Dealing with adult separation anxiety
Most grow out of it, but not all. Classic movie examples might include “Casablanca” where Ilsa (Ingrid Bergman) clings to Rick (Humphrey Bogart) shortly before they part forever and even the frighteningly bizarre Hollywood thriller “Psycho” where Norman Bates (Anthony Perkins) sleeps next to his mother long after she has died.
But, adult separation anxiety can persist from childhood into adulthood or even begin in adulthood. According to an article in the January 7, 2007, issue of the Harvard Mental Health Letter, one national survey found that 2 percent of the American adult population had suffered from separation anxiety in the previous year. The survey’s researchers estimated that in a third of these cases, childhood separation anxiety persisted into adulthood, while others had late onset, appearing first in late teens or early 20s and often much later adulthood.
An earlier study (part of a national comorbidity study) conducted by professor of psychiatry at Columbia University, Katherine Shear, M.D., and published in “Psychiatric News” 2005 found that approximately 7 percent of adult Americans had suffered from separation anxiety at least once in their lives, an even greater prevalence rate than that of childhood separation anxiety disorder, which is estimated by the statistics published by the Office of the Surgeon General to be 4 percent.
Adolescents and adults with separation anxiety may worry about leaving someone close or going away on a trip. They may be anxious when unable to speak regularly to someone on the telephone with whom they feel close. They may feel extremely anxious about events that might separate them from people close to them, have nightmares about being away from home, find it difficult to sleep alone and develop other psychological and physical symptoms that overlap with other mood and anxiety disorders, especially panic disorder. By and large, symptoms mirror those found in childhood separation anxiety disorder disclosed in the first article of this series.
Traumatic or complicated grief may also be related to separation anxiety. Symptoms may include obsessive yearning after the person no longer with you, imagining of feeling his or her presence, ruminating about the events surrounding the loss and blaming oneself or others for the loss. A person who has always been anxious about parting is at increased risk for traumatic or complicated grief. Best treatment practices
The most widely used treatments for separation anxiety disorder are behavioral and cognitive therapies. Exposure therapy gradually accommodates the adult or child to increased distance from significant others or parents. Cognitive therapy teaches both how to identify and then how to resist unrealistic fears by restructuring them into a more assertive and adaptive framework.
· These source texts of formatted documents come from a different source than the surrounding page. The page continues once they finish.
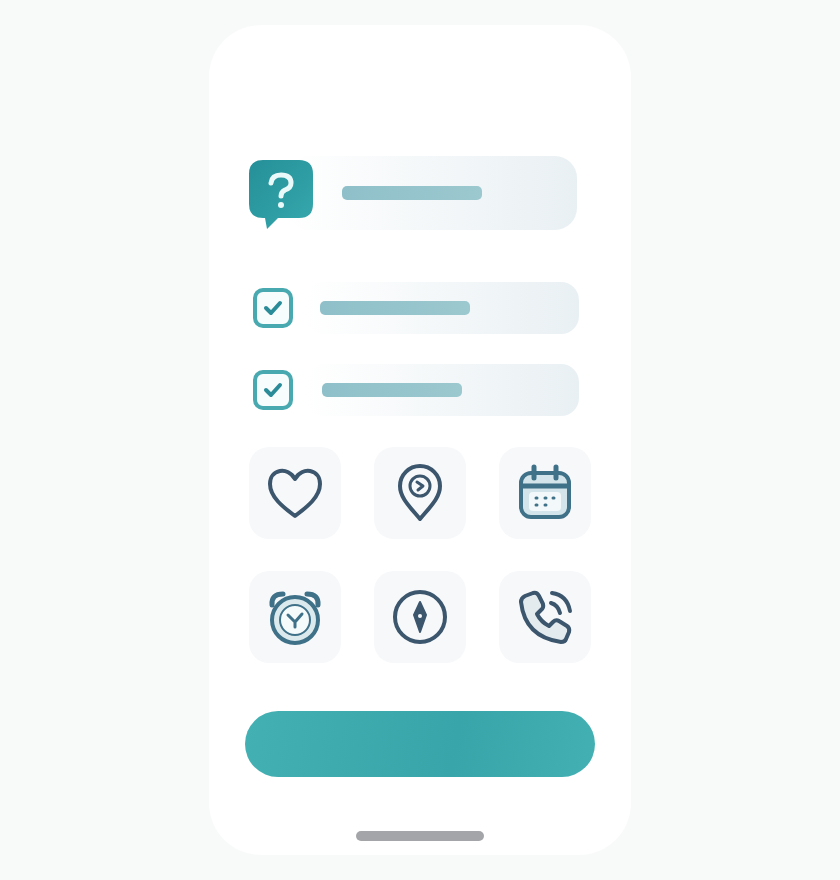
<!DOCTYPE html>
<html lang="en">
<head>
<meta charset="utf-8">
<title>Care app home screen</title>
<style>
:root {
  --backdrop: #f8f9f9;
  --screen: #ffffff;
  --teal: #38a5aa;
  --teal-light: #43b0b3;
  --teal-line: #8fc0c9;
  --teal-line-end: #9cc8cf;
  --card-end: #e9f0f3;
  --tile: #f6f8fa;
  --ink: #3c566d;
  --ink-teal: #3f7188;
  --indicator: #a3a5a8;
}
* { box-sizing: border-box; margin: 0; padding: 0; }
html, body { width: 840px; height: 880px; overflow: hidden; }
body {
  display: flex; align-items: center; justify-content: center;
  background: var(--backdrop);
  font-family: Inter, sans-serif;
}
.screen {
  position: relative; flex: none;
  width: 422px; height: 830px;
  border-radius: 52px;
  background: var(--screen);
  overflow: hidden;
}
svg { display: block; fill: none; stroke-linecap: round; stroke-linejoin: round; }
.shared-shapes { position: absolute; width: 0; height: 0; }
.row { position: absolute; display: flex; align-items: center; }
.row::before {
  content: ""; position: absolute; top: 0; bottom: 0; right: 0;
  background: linear-gradient(90deg, var(--screen), var(--card-end));
}
.row > * { position: relative; flex: none; }
.line {
  height: 14px; border-radius: 5px;
  background: linear-gradient(90deg, var(--teal-line), var(--teal-line-end));
}
.question { left: 38px; top: 131px; width: 330px; height: 74px; }
.question::before { left: 40px; border-radius: 22px; }
.question .line { width: 140px; margin-left: 27px; }
.bubble { width: 68px; height: 76px; }
.answer { left: 43px; width: 327px; height: 52px; }
.answer::before { left: 54px; border-radius: 18px; }
.answer .line { width: 150px; margin-left: 26px; }
.answer.first { top: 257px; }
.answer.second { top: 339px; }
.answer.second .line { width: 140px; margin-left: 28px; }
.check { width: 42px; height: 42px; }
.services {
  position: absolute; left: 40px; top: 422px;
  display: grid; grid-template-columns: repeat(3, 92px);
  grid-auto-rows: 92px; gap: 32px 33px;
  list-style: none;
}
.services li {
  display: grid; place-items: center;
  border-radius: 20px; background: var(--tile);
}
.services svg { width: 60px; height: 60px; stroke: var(--ink); stroke-width: 4; }
.services .tinted { stroke: var(--ink-teal); }
.action {
  position: absolute; left: 36px; top: 686px;
  width: 350px; height: 66px; border-radius: 33px;
  background: linear-gradient(100deg, var(--teal-light), var(--teal) 60%, var(--teal-light));
}
.home-indicator {
  position: absolute; left: 147px; top: 806px;
  width: 128px; height: 10px; border-radius: 5px;
  background: var(--indicator);
}
</style>
</head>
<body>
<main class="screen">
  <svg class="shared-shapes" aria-hidden="true">
    <defs>
      <linearGradient id="bubble-fill" x1="0" y1="0" x2="1" y2="1">
        <stop offset="0" stop-color="#258f98"/>
        <stop offset="1" stop-color="#36a9ad"/>
      </linearGradient>
      <g id="checkbox">
        <rect x="3" y="3" width="36" height="36" rx="8" fill="#f7fcfc" stroke="#48aab0" stroke-width="4"/>
        <path d="M14 21l5 5 9-10" stroke="#2a8c98" stroke-width="4"/>
      </g>
    </defs>
  </svg>

  <section class="row question">
    <svg class="bubble" viewBox="0 0 68 76" role="img" aria-label="Question">
      <path d="M16 5H52Q66 5 66 19V49Q66 63 52 63H31L20 74 18 63H16Q2 63 2 49V19Q2 5 16 5Z" fill="url(#bubble-fill)"/>
      <path d="M24 28Q25 20 34 20 44 20 44 28 44 33 38 35 34 37 34 41" stroke="#e9f8f8" stroke-width="5"/>
      <circle cx="34" cy="50" r="3" fill="#e9f8f8"/>
    </svg>
    <span class="line"></span>
  </section>

  <section class="row answer first">
    <svg class="check" viewBox="0 0 42 42" role="img" aria-label="Checked"><use href="#checkbox"/></svg>
    <span class="line"></span>
  </section>
  <section class="row answer second">
    <svg class="check" viewBox="0 0 42 42" role="img" aria-label="Checked"><use href="#checkbox"/></svg>
    <span class="line"></span>
  </section>

  <ul class="services">
    <li>
      <svg viewBox="0 0 60 60" role="img" aria-label="Heart">
        <path d="M30 53C18 44 5 34 5 21 5 6 23 3 30 16 37 3 55 6 55 21 55 34 42 44 30 53Z"/>
      </svg>
    </li>
    <li>
      <svg viewBox="0 0 60 60" role="img" aria-label="Location pin">
        <path d="M30 56C20 44 10 35 10 23A20 20 0 0 1 50 23C50 35 40 44 30 56Z"/>
        <circle cx="30" cy="23" r="10" stroke-width="3"/>
        <path d="M27 19l6 4-5 4" stroke-width="3"/>
      </svg>
    </li>
    <li>
      <svg class="tinted" viewBox="0 0 60 60" role="img" aria-label="Calendar">
        <rect x="6" y="10" width="48" height="44" rx="10" fill="#d3e5ea"/>
        <path d="M7 23H53" stroke-width="5"/>
        <path d="M19 4V15M41 4V15" stroke-width="5"/>
        <rect x="14" y="29" width="32" height="19" rx="4" fill="#f3f9fa" stroke="none"/>
        <path d="M21 35h1M30 35h1M38 35h1M21 42h1M30 42h1" stroke-width="3"/>
      </svg>
    </li>
    <li>
      <svg class="tinted" viewBox="0 0 60 60" role="img" aria-label="Alarm clock">
        <circle cx="30" cy="33" r="23" fill="#dceaee"/>
        <path d="M7 18Q6 7 18 7M53 18Q54 7 42 7" stroke-width="5"/>
        <circle cx="30" cy="33" r="15" fill="#f5fafb" stroke-width="2"/>
        <path d="M23 28l7 7 7-8M30 35v5" stroke-width="3"/>
      </svg>
    </li>
    <li>
      <svg viewBox="0 0 60 60" role="img" aria-label="Compass">
        <circle cx="30" cy="30" r="25"/>
        <path d="M30 15l6 13-6 17-6-17Z" fill="#3c566d" stroke-width="2"/>
        <circle cx="30" cy="29" r="2" fill="#f6f8fa" stroke="none"/>
      </svg>
    </li>
    <li>
      <svg viewBox="0 0 60 60" role="img" aria-label="Phone call">
        <path d="M10 9l8-3q4-1 6 3l4 8q1 4-2 6l-4 4q4 8 12 12l4-4q3-3 6-1l8 5q3 2 2 6l-3 7q-1 3-5 3Q10 50 6 15 6 11 10 9Z" fill="#e3ebef"/>
        <path d="M36 16Q43 18 45 26M37 6Q52 8 55 24"/>
      </svg>
    </li>
  </ul>

  <div class="action"></div>
  <div class="home-indicator"></div>
</main>
</body>
</html>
Relaxation training helps with physical symptoms and, finally, contingency management — rewards, praise and occasionally loss of privileges — sometimes proves effective (for adults as well as children).
Parents and/or significant others can be educated about the problem and trained in how to facilitate a loved one’s recovery from overwhelming fears. If family troubles are one source of the anxiety or serve unwittingly to reinforce fears or the adult or child is emulating an anxious significant other or parent, joint family therapy may be helpful. Studies have found that individual and group cognitive behavioral therapies are effective as is added family involvement.
No drugs are approved for separation anxiety in children. Selective serotonin reuptake inhibitors (Prozac and its cousins), the standard drug treatment for adult anxiety disorder, may be helpful, but little is known about the longterm risks and benefits in children. Physicians may be reluctant to prescribe antidepressant or anti-anxiety medication for children because of concerns about the potential for increased suicidal ideation and behavior.
Pharmacological therapies should be considered for use in an adjunct manner when the level of functional impairment is severe. For a child with severe separation anxiety and/or depression, conservative and closely monitored use of a prescribed medication by a licensed medical professional may be helpful.